***** Records supplied *****

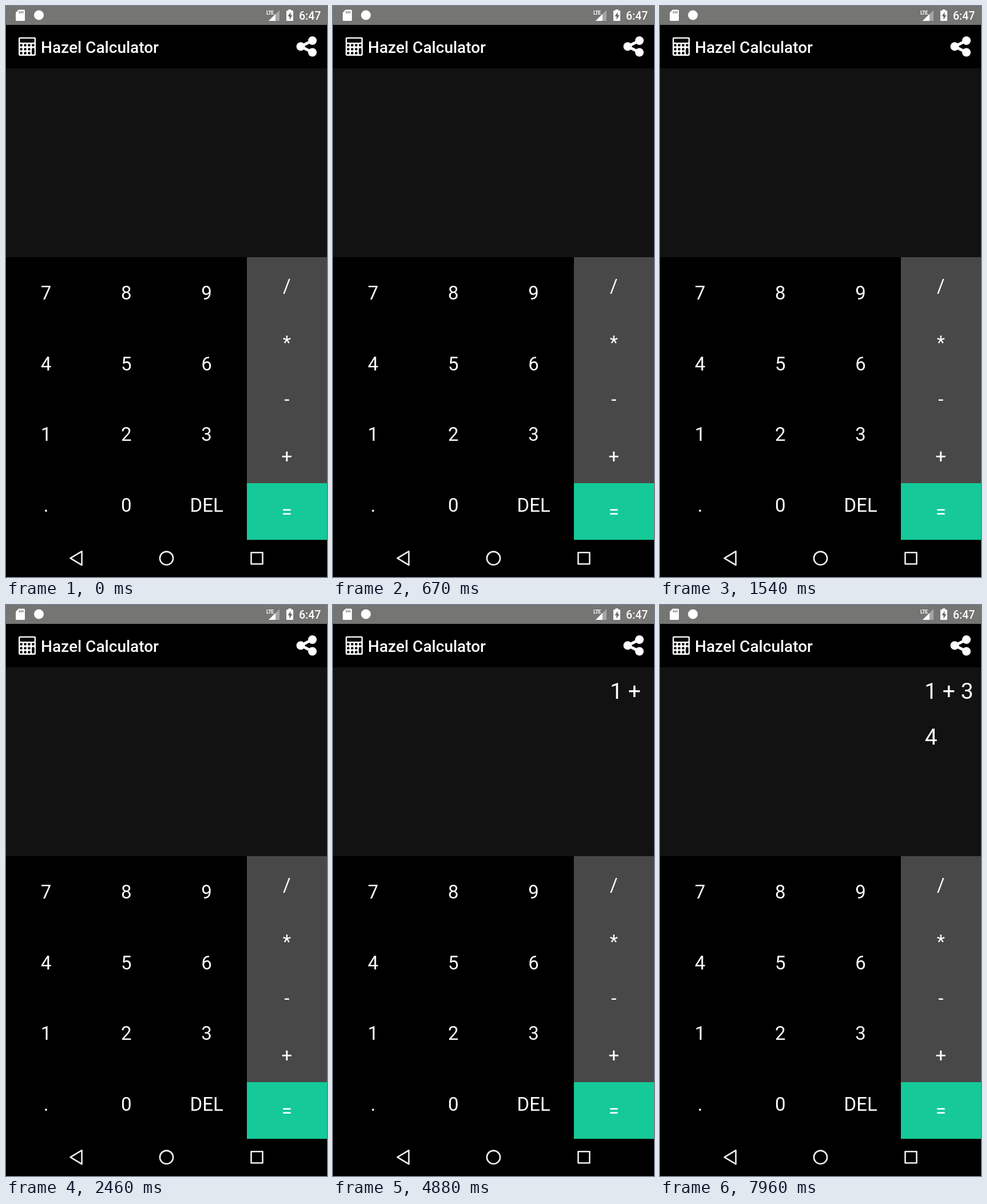
Recreate the animation shown at these times as an HTML page. Size 561 by 998 pixels, loop 8000 ms.

```html
<!DOCTYPE html>
<html lang="en">
<head>
<meta charset="utf-8">
<title>Calculator</title>
<style>
html, body { margin: 0; width: 100%; height: 100%; overflow: hidden; background: #000; }
svg { display: block; font-family: Roboto, "Liberation Sans", sans-serif; fill: #fff; }
text { white-space: pre; }
.key { font-size: 33px; text-anchor: middle; }
.out { font-size: 39px; }
.nav { fill: none; stroke: #eee; stroke-width: 2.6; stroke-linejoin: round; }
</style>
</head>
<body>
<svg id="stage" width="561" height="998" viewBox="0 0 561 998">
  <rect width="561" height="998" fill="#000"/>

  <!-- status bar -->
  <rect width="561" height="33" fill="#757574"/>
  <path d="M22 6.5h9.5q1.5 0 1.5 1.5v16.500q0 1.500-1.500 1.500h-13q-1.500 0-1.500-1.500v-13z"/>
  <path d="M23.500 9v4M26.500 9v4M29.500 9v4" stroke="#757574" stroke-width="1.500"/>
  <circle cx="57.500" cy="16" r="8.500"/>
  <text x="455" y="15" font-size="9" font-weight="700" letter-spacing="-.7">LTE</text>
  <path d="M478 7v19h-19z" fill="#a5a5a5"/>
  <path d="M471 14v12h-12z"/>
  <path d="M493.500 8v-2h5v2h3.500v18h-12v-18z"/>
  <path d="M497.500 10.500l-5 7.500h3v6l5-8h-3z" fill="#666"/>
  <text x="512" y="24" font-size="19.500" font-weight="500">6:47</text>

  <!-- app bar -->
  <g id="calc" transform="translate(22 54.700) scale(.01803)">
    <rect width="1664" height="1792" rx="120"/>
    <rect x="128" y="128" width="1408" height="384" rx="64" fill="#000"/>
    <rect x="1280" y="1024" width="256" height="640" rx="128" fill="#000"/>
  </g>
  <text x="61" y="81.500" font-size="28" font-weight="500">Hazel Calculator</text>
  <path d="M535.500 60.500l-20.500 10.300l20.500 10.300" fill="none" stroke="#fff" stroke-width="5"/>
  <circle cx="535.500" cy="60.500" r="7.500"/>
  <circle cx="515" cy="70.800" r="7.500"/>
  <circle cx="535.500" cy="81" r="7.500"/>

  <!-- display and operator column -->
  <rect y="109" width="561" height="330" fill="#121213"/>
  <rect x="421" y="439" width="140" height="395" fill="#484849"/>
  <rect x="421" y="834" width="140" height="99" fill="#16c998"/>
  <text id="sum" class="out" x="547.600" y="164" text-anchor="end"></text>
  <text id="result" class="out" x="462.800" y="243.500"></text>

  <!-- navigation bar -->
  <g class="nav">
    <path d="M112.500 965.200l20-12v24z"/>
    <circle cx="280.500" cy="965.200" r="11.600"/>
    <rect x="428.500" y="955.200" width="20" height="20"/>
  </g>
</svg>
<script>
const LOOP = 8000, HOLD = 110, FADE = 250, DIM = 0.2;
const presses = [["1", 2550], ["+", 3840], ["3", 4880], ["=", 6420]];
const $ = id => document.getElementById(id);
const keys = {};

function add(parent, tag, attrs) {
  const el = document.createElementNS("http://www.w3.org/2000/svg", tag);
  for (const name in attrs) el.setAttribute(name, attrs[name]);
  return parent.appendChild(el);
}

function addColumn(labels, col) {
  const rowHeight = 494 / labels.length;
  labels.forEach((label, row) => {
    const y = 439 + rowHeight * (row + 0.5) + 12.7;
    keys[label] = add($("stage"), "text", { class: "key", x: 140.25 * (col + 0.5), y });
    keys[label].textContent = label;
  });
}

[["7", "4", "1", "."], ["8", "5", "2", "0"], ["9", "6", "3", "DEL"], ["/", "*", "-", "+", "="]]
  .forEach(addColumn);

// round keys of the app icon; the last column has one tall key below
for (let row = 0; row < 3; row++)
  for (let col = 0; col < (row ? 3 : 4); col++)
    add($("calc"), "circle", { cx: 256 + 384 * col, cy: 768 + 384 * row, r: 128, fill: "#000" });

const ease = p => p < 0.5 ? 2 * p * p : 1 - 2 * (1 - p) * (1 - p);

// a touched label dims, then recovers after release
function opacity(age) {
  if (age < 0 || age > HOLD + FADE) return 1;
  const dim = age < HOLD ? ease(age / HOLD) : 1 - ease((age - HOLD) / FADE);
  return 1 - (1 - DIM) * dim;
}

function draw(now) {
  const t = now % LOOP;
  const typed = presses.map(([label, at]) => {
    keys[label].setAttribute("opacity", opacity(t - at));
    return t >= at + HOLD ? label : "";
  });
  const [a, op, b, equals] = typed;
  // non-breaking spaces keep the right edge fixed while typing
  $("sum").textContent = a && `${a}\u00a0${op}\u00a0${b}`;
  $("result").textContent = equals && Number(a) + Number(b);
  requestAnimationFrame(draw);
}
draw(performance.now());
</script>
</body>
</html>
```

*****

* Required action *
Go through the listing above and find each line containing the string "path"; copy those lines.

* Result of the task *
  <path d="M22 6.5h9.5q1.5 0 1.5 1.5v16.500q0 1.500-1.500 1.500h-13q-1.500 0-1.500-1.500v-13z"/>
  <path d="M23.500 9v4M26.500 9v4M29.500 9v4" stroke="#757574" stroke-width="1.500"/>
  <path d="M478 7v19h-19z" fill="#a5a5a5"/>
  <path d="M471 14v12h-12z"/>
  <path d="M493.500 8v-2h5v2h3.500v18h-12v-18z"/>
  <path d="M497.500 10.500l-5 7.500h3v6l5-8h-3z" fill="#666"/>
  <path d="M535.500 60.500l-20.500 10.300l20.500 10.300" fill="none" stroke="#fff" stroke-width="5"/>
    <path d="M112.500 965.200l20-12v24z"/>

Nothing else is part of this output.